# Records provided:
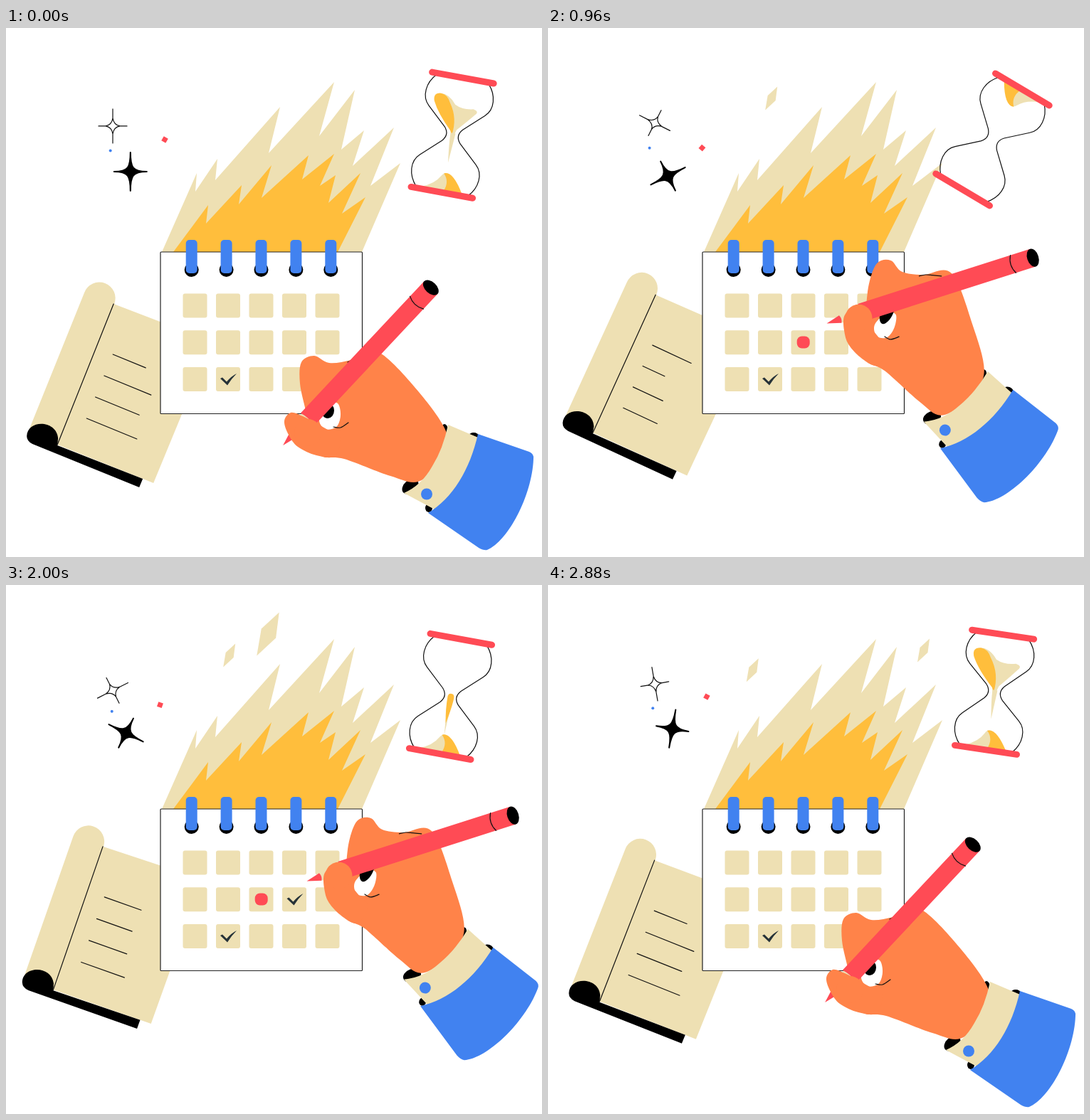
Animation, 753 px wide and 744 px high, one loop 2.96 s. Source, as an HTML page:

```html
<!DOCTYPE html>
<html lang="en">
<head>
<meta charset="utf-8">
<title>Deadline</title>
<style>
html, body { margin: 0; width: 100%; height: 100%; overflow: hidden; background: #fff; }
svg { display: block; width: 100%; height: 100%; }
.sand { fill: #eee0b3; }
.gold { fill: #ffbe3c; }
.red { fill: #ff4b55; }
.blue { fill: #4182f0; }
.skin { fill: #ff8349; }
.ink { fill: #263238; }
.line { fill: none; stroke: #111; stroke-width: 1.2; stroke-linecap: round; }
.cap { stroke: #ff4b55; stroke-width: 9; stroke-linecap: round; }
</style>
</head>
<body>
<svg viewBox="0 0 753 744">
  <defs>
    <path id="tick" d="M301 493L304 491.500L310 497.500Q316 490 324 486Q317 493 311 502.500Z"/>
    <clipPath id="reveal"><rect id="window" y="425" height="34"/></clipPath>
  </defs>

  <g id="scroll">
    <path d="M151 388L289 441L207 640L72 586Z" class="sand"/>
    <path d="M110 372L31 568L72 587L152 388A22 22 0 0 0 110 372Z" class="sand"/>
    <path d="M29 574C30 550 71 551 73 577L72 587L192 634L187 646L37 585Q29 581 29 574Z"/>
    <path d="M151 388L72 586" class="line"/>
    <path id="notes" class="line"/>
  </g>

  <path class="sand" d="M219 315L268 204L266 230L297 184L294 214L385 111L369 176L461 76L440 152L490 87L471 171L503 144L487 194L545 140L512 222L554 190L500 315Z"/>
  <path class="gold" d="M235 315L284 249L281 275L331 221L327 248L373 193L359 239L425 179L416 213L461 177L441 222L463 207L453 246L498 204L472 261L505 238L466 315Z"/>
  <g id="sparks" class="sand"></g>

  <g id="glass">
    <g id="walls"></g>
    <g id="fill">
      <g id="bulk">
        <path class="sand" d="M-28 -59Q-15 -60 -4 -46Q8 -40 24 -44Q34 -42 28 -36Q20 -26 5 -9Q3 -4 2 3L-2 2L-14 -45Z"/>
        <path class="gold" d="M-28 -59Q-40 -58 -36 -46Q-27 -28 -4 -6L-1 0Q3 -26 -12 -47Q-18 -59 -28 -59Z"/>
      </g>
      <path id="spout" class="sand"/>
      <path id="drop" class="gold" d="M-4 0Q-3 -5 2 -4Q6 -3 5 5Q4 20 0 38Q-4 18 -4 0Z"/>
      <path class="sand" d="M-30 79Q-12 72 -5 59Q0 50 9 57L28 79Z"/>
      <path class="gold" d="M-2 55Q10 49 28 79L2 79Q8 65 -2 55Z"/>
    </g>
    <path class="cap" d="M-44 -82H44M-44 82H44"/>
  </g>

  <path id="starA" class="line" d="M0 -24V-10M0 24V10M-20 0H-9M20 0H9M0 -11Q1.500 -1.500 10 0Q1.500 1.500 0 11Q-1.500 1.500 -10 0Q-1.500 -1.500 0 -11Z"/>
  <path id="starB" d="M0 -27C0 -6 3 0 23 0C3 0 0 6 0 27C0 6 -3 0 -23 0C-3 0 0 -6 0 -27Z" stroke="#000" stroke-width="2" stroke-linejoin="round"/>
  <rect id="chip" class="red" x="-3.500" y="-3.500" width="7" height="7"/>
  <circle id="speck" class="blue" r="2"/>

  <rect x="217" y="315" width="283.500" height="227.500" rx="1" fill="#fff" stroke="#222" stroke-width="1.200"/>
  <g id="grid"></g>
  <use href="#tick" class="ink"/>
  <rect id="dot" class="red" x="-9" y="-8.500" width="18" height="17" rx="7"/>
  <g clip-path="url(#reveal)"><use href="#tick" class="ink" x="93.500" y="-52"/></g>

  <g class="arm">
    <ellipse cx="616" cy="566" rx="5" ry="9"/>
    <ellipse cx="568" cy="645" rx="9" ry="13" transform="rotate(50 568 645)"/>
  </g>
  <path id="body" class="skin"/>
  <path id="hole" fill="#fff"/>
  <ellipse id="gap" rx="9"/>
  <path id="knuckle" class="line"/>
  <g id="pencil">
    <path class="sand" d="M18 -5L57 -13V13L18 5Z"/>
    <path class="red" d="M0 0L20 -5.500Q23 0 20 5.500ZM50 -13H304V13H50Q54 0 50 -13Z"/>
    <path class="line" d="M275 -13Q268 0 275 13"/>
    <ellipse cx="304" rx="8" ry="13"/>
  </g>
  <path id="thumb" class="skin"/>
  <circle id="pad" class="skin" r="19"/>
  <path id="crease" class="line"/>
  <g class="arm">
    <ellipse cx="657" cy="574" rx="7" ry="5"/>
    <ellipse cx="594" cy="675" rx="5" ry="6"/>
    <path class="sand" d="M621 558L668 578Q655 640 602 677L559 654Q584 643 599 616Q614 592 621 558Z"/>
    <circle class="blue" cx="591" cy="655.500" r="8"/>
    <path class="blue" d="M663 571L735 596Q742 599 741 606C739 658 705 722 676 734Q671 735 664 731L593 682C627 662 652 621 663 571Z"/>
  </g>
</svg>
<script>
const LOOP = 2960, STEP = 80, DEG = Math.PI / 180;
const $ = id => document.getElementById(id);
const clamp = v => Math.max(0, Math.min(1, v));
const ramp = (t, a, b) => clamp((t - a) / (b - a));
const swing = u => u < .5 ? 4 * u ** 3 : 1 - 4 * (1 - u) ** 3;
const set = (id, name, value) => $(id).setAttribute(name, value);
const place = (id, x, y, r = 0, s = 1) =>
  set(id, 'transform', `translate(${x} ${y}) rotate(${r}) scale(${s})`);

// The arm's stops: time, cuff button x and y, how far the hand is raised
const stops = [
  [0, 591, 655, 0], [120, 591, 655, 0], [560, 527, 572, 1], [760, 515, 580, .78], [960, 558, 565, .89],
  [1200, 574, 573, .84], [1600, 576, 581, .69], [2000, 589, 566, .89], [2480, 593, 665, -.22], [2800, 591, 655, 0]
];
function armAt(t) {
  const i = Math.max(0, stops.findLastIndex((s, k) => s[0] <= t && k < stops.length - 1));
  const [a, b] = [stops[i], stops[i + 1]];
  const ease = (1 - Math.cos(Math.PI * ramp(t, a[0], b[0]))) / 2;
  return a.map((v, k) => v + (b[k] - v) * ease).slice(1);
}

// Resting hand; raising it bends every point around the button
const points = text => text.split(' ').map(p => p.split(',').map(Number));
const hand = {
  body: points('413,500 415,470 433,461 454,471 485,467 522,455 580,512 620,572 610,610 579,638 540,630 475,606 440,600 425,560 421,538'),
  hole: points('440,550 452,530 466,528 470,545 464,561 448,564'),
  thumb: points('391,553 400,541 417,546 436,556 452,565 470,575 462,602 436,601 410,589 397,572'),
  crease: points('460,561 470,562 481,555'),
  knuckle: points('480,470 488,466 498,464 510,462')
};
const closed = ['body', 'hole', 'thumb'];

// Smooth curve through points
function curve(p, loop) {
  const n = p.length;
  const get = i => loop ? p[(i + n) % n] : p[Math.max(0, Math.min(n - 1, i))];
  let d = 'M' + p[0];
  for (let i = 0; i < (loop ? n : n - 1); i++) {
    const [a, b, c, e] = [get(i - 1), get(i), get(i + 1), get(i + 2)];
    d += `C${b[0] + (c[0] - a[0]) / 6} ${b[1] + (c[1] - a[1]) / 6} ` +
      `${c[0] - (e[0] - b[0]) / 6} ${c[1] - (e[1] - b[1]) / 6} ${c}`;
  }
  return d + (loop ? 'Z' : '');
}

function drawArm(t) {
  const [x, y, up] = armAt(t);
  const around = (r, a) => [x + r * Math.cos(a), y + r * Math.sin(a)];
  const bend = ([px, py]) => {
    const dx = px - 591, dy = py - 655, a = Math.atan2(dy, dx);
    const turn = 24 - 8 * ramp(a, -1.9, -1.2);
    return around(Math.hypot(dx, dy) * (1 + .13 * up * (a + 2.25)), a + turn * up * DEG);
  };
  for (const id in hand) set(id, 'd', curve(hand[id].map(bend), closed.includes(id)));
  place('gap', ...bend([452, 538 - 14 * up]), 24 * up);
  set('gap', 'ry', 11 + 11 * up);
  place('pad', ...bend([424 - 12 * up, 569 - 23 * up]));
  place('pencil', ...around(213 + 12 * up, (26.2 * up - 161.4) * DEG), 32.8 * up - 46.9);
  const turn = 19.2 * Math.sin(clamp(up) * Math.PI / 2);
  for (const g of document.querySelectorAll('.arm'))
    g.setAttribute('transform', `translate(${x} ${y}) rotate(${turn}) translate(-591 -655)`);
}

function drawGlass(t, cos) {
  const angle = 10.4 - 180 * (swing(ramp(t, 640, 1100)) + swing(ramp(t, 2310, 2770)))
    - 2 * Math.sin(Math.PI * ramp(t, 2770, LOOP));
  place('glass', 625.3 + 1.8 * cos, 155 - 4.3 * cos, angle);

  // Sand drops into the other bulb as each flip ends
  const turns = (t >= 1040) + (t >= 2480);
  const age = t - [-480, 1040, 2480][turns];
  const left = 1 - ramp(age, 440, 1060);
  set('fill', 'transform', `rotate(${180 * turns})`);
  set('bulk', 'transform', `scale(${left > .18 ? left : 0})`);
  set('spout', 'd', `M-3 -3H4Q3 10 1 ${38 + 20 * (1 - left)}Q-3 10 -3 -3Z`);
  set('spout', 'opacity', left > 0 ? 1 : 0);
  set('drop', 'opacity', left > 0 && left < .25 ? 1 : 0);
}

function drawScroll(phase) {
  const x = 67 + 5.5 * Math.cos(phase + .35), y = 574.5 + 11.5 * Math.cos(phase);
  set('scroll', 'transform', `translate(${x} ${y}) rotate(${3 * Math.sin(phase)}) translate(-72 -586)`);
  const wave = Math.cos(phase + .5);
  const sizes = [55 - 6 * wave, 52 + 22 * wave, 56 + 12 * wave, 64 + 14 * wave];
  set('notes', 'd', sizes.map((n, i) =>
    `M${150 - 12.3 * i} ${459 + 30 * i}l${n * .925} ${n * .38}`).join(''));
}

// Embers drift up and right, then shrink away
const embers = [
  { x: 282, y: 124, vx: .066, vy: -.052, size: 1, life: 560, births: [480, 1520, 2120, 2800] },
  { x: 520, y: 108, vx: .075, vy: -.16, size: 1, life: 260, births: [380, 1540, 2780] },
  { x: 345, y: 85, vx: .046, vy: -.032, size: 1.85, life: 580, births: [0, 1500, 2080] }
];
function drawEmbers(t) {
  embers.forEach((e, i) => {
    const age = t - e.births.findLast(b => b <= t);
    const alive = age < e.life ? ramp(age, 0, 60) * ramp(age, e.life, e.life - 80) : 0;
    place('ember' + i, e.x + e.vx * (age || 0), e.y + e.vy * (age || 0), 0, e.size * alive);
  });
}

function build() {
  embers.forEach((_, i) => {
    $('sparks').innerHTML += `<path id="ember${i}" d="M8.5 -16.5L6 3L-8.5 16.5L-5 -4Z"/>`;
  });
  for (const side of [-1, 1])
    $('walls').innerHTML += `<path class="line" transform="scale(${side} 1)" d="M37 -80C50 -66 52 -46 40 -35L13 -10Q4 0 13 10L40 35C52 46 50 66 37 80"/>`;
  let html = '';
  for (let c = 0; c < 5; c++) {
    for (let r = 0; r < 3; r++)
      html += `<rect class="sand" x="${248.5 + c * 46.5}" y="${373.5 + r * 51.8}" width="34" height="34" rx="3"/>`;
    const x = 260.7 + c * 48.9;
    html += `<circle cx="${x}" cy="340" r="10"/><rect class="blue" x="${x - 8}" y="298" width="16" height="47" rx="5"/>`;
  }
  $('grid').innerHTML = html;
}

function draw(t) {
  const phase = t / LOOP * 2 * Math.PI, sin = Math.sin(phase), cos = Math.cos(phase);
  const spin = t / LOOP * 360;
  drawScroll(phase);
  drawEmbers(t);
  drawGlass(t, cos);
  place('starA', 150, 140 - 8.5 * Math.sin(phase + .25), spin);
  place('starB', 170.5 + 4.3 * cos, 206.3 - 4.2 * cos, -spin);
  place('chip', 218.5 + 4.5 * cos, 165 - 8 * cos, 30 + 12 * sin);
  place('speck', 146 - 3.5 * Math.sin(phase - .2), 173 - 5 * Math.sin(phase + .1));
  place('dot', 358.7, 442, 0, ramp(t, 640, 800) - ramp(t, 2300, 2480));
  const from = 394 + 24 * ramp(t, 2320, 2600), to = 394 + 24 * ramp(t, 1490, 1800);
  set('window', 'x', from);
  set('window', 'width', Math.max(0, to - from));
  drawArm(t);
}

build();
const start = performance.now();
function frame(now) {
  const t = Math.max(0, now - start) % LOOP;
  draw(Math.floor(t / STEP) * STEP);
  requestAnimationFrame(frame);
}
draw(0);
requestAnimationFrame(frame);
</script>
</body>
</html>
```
...
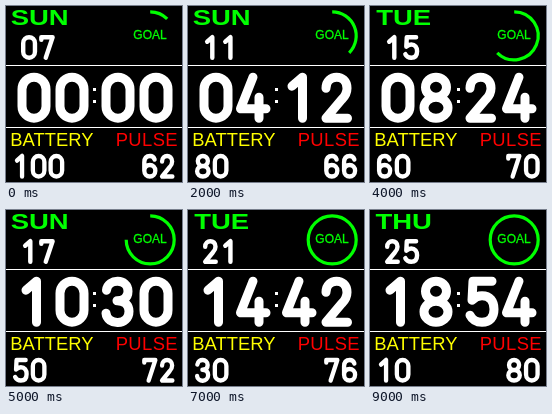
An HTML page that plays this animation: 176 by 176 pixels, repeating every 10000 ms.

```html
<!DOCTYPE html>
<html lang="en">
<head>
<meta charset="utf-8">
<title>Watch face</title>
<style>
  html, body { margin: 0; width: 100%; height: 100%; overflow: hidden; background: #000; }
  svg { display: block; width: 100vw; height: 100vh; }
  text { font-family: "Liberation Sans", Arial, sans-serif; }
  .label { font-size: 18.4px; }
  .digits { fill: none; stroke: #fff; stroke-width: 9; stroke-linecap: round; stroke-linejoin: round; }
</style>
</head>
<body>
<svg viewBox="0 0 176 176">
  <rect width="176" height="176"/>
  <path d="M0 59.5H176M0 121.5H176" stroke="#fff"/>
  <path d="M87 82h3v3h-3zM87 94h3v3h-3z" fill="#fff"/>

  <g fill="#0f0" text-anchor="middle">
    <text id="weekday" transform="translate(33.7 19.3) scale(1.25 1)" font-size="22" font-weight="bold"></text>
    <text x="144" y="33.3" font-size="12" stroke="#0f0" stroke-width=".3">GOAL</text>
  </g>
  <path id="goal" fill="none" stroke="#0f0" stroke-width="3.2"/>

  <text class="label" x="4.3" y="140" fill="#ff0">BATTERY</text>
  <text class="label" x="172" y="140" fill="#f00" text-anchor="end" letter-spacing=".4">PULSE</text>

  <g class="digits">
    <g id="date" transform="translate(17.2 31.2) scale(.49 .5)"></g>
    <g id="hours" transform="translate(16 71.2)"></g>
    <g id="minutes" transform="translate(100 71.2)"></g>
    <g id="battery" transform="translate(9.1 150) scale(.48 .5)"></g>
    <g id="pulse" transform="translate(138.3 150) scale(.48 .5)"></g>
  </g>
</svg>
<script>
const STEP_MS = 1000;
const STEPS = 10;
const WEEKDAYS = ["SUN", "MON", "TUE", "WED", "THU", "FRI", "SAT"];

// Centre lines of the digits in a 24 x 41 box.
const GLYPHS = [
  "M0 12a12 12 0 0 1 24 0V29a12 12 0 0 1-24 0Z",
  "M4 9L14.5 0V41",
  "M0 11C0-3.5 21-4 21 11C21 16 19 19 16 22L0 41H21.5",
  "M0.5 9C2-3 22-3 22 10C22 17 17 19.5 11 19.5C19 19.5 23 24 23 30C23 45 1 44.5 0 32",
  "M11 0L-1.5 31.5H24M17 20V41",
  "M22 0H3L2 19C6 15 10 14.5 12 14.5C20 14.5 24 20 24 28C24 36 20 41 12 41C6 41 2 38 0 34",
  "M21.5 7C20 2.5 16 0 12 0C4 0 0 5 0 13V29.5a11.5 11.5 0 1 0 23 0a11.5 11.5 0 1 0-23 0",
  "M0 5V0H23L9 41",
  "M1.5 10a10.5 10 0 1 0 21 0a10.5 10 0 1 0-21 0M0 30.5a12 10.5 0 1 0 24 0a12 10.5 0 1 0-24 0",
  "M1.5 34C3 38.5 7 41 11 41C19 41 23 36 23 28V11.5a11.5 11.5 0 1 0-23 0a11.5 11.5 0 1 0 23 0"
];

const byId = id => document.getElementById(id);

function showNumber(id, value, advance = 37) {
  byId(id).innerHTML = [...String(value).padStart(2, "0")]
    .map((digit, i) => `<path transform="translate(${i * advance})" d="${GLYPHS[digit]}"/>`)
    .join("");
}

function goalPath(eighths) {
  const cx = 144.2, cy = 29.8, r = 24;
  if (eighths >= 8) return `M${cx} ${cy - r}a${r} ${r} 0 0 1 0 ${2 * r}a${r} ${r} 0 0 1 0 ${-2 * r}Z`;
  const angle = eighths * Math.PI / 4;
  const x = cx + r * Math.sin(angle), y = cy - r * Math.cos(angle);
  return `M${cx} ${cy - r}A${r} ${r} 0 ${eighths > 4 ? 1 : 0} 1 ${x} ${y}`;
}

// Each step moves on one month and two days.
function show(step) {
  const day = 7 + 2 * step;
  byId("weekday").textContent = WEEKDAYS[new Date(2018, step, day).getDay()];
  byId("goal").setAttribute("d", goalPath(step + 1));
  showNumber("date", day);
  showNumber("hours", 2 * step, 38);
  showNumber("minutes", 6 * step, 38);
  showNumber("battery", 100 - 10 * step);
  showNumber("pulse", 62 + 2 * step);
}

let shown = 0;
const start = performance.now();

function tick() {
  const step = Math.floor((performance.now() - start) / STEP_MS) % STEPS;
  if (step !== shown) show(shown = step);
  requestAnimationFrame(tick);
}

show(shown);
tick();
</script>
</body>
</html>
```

# Action item:
Read through the entries and copy each line in which "around" appears.

# Expected answer:
// Resting hand; raising it bends every point around the button
  const around = (r, a) => [x + r * Math.cos(a), y + r * Math.sin(a)];
    return around(Math.hypot(dx, dy) * (1 + .13 * up * (a + 2.25)), a + turn * up * DEG);
  place('pencil', ...around(213 + 12 * up, (26.2 * up - 161.4) * DEG), 32.8 * up - 46.9);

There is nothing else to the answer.